• _RECORDS SHOWN_
------

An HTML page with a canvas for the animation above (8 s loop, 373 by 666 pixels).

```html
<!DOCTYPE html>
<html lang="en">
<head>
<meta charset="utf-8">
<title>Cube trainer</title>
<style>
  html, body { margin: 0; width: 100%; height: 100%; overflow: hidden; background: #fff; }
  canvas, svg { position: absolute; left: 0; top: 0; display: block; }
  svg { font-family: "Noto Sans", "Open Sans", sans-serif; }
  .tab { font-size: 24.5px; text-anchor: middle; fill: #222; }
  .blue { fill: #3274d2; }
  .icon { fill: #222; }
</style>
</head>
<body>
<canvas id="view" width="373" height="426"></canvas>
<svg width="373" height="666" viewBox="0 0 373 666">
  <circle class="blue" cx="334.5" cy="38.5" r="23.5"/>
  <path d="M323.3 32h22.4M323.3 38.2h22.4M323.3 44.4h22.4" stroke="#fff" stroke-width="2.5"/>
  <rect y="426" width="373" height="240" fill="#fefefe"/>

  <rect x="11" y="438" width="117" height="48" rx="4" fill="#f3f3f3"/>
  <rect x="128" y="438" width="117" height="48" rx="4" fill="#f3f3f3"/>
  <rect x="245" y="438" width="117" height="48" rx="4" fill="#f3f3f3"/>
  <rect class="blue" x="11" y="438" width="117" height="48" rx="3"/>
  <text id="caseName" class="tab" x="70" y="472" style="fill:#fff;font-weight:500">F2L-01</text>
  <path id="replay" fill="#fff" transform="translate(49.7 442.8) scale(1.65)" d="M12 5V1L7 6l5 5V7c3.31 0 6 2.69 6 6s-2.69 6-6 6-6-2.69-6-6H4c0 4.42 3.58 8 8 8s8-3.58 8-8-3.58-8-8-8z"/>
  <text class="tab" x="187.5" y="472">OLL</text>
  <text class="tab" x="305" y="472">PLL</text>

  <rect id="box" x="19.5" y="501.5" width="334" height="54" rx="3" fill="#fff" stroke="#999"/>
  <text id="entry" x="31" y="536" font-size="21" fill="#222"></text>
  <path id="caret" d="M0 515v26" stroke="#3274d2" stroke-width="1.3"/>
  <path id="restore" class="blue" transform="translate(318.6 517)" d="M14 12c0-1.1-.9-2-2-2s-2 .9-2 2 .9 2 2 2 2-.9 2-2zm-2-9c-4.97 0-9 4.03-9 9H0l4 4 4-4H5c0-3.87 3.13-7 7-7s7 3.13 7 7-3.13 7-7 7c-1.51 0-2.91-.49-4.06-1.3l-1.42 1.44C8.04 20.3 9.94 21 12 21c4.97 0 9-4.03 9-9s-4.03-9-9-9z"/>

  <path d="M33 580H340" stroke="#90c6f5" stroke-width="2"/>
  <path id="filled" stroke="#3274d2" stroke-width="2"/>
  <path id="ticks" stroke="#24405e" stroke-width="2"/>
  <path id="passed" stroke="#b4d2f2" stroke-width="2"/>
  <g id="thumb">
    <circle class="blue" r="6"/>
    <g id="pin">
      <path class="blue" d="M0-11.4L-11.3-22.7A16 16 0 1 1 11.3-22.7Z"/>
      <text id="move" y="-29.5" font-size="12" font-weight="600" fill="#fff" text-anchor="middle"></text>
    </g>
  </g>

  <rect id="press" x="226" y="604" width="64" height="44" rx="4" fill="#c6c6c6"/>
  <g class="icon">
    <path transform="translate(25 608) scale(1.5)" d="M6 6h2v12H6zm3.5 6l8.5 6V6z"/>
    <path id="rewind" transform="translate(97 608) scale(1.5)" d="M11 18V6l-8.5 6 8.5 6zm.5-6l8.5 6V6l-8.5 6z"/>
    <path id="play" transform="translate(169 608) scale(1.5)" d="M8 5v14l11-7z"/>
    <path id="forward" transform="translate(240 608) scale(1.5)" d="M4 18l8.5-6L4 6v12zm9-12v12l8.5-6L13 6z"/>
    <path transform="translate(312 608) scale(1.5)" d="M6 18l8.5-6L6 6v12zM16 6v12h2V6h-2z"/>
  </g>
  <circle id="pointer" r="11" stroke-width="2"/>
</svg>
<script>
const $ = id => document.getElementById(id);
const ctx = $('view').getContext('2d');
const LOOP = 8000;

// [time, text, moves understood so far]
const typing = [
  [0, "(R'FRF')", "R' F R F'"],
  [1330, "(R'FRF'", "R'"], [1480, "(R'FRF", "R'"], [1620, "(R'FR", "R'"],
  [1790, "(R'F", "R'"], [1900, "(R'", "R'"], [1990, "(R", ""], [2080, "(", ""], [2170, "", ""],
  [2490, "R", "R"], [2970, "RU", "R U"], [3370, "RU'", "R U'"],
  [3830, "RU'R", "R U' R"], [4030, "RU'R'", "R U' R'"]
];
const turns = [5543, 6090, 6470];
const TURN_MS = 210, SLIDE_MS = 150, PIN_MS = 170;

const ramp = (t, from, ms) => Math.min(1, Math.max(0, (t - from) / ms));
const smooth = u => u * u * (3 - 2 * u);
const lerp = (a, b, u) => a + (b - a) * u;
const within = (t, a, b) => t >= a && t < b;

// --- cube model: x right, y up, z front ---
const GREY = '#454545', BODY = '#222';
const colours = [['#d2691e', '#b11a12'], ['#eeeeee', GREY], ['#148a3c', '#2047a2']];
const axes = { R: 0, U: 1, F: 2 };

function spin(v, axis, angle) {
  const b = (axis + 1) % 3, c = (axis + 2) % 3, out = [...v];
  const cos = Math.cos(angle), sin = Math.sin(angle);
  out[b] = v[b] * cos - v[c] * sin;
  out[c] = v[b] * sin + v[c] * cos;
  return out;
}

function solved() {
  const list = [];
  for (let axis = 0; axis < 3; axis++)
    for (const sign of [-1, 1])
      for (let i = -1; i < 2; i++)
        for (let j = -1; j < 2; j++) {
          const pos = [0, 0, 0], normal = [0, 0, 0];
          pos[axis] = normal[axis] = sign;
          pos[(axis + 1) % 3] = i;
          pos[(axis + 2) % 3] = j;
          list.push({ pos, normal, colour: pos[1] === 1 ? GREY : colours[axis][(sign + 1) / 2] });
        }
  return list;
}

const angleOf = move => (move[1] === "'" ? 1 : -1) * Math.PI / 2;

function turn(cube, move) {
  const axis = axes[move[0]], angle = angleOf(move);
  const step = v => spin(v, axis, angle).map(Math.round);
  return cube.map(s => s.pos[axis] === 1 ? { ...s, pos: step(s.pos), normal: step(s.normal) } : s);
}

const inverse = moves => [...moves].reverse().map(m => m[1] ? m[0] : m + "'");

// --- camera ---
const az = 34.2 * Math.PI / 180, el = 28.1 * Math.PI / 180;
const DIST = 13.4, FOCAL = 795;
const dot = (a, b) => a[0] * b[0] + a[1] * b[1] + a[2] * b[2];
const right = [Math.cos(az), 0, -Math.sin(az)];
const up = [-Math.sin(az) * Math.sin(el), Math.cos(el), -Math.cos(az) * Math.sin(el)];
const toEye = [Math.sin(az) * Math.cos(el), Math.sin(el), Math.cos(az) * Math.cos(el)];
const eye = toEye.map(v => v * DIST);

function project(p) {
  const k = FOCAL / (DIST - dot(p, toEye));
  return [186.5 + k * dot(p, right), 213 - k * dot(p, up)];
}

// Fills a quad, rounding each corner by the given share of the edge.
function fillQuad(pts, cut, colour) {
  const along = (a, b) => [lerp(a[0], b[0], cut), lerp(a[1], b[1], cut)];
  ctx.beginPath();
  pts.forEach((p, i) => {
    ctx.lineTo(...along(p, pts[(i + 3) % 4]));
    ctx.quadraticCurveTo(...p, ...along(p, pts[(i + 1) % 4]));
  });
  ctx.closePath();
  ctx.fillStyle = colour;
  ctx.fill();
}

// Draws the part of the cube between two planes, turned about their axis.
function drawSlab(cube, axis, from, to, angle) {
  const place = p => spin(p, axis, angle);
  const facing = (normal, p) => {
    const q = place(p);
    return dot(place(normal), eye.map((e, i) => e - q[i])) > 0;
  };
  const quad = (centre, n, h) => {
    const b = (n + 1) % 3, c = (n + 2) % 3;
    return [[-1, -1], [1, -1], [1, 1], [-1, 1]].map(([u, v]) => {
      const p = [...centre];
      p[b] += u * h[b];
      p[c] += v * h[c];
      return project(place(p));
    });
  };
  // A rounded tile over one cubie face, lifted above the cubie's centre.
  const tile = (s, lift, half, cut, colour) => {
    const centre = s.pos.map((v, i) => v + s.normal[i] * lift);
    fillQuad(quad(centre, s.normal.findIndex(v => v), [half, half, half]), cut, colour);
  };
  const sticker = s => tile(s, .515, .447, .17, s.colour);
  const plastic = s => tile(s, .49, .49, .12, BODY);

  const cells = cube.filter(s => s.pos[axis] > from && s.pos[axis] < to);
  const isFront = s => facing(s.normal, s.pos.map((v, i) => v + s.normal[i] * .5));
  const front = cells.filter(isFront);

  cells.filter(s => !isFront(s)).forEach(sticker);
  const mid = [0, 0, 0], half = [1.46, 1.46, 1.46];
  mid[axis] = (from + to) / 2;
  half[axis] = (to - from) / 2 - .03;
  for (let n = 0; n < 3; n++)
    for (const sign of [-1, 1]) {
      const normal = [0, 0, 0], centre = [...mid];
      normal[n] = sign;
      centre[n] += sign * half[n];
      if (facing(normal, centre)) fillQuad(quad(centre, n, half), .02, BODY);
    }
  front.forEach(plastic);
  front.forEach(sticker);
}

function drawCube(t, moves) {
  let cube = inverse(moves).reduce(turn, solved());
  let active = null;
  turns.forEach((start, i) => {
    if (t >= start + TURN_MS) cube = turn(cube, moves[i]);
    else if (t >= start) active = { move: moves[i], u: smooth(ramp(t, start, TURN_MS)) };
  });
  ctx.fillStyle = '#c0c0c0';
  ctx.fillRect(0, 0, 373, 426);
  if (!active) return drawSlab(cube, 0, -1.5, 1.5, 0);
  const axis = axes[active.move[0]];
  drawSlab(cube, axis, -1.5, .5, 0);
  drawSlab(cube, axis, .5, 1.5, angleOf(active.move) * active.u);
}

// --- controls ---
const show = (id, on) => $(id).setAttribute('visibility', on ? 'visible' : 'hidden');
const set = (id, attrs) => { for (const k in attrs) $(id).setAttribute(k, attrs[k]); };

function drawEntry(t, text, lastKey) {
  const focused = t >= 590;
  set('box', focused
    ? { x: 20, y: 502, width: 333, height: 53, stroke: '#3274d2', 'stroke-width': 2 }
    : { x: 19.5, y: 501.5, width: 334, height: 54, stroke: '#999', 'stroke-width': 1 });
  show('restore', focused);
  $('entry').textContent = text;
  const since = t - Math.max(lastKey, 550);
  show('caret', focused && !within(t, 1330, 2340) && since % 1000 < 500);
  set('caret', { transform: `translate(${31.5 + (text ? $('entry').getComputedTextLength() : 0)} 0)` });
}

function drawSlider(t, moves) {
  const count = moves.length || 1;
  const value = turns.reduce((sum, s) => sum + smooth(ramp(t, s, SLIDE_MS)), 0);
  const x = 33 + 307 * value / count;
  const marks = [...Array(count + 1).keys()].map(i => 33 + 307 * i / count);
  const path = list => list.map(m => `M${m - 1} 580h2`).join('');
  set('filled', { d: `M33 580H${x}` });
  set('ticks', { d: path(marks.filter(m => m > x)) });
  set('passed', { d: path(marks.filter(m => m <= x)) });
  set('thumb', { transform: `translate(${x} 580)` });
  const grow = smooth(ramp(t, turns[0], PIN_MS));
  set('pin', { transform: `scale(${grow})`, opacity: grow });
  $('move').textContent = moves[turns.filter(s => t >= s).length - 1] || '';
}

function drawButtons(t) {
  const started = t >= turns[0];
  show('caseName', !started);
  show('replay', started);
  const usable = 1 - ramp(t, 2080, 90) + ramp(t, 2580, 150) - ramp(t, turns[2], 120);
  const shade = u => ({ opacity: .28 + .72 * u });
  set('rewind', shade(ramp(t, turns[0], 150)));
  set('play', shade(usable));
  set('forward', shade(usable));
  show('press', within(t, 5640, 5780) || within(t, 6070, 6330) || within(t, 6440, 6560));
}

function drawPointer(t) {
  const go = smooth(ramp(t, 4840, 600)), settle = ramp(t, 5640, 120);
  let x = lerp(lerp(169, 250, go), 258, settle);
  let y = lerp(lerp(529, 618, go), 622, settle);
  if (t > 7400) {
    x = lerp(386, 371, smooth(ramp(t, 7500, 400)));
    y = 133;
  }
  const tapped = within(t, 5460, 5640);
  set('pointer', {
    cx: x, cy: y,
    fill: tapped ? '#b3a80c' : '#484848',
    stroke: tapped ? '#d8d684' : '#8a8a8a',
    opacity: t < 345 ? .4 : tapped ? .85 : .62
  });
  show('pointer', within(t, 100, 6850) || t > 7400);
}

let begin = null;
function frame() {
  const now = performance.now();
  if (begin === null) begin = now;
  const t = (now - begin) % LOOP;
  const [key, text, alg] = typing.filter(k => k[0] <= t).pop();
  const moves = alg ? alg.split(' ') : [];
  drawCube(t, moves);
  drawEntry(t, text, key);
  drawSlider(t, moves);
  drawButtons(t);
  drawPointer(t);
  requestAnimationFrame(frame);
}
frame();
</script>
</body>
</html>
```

------

• _EXERCISE OBJECTIVE_
Check each line of the listing for "smooth". Show those that have it.

• _WORKED SOLUTION_
const smooth = u => u * u * (3 - 2 * u);
    else if (t >= start) active = { move: moves[i], u: smooth(ramp(t, start, TURN_MS)) };
  const value = turns.reduce((sum, s) => sum + smooth(ramp(t, s, SLIDE_MS)), 0);
  const grow = smooth(ramp(t, turns[0], PIN_MS));
  const go = smooth(ramp(t, 4840, 600)), settle = ramp(t, 5640, 120);
    x = lerp(386, 371, smooth(ramp(t, 7500, 400)));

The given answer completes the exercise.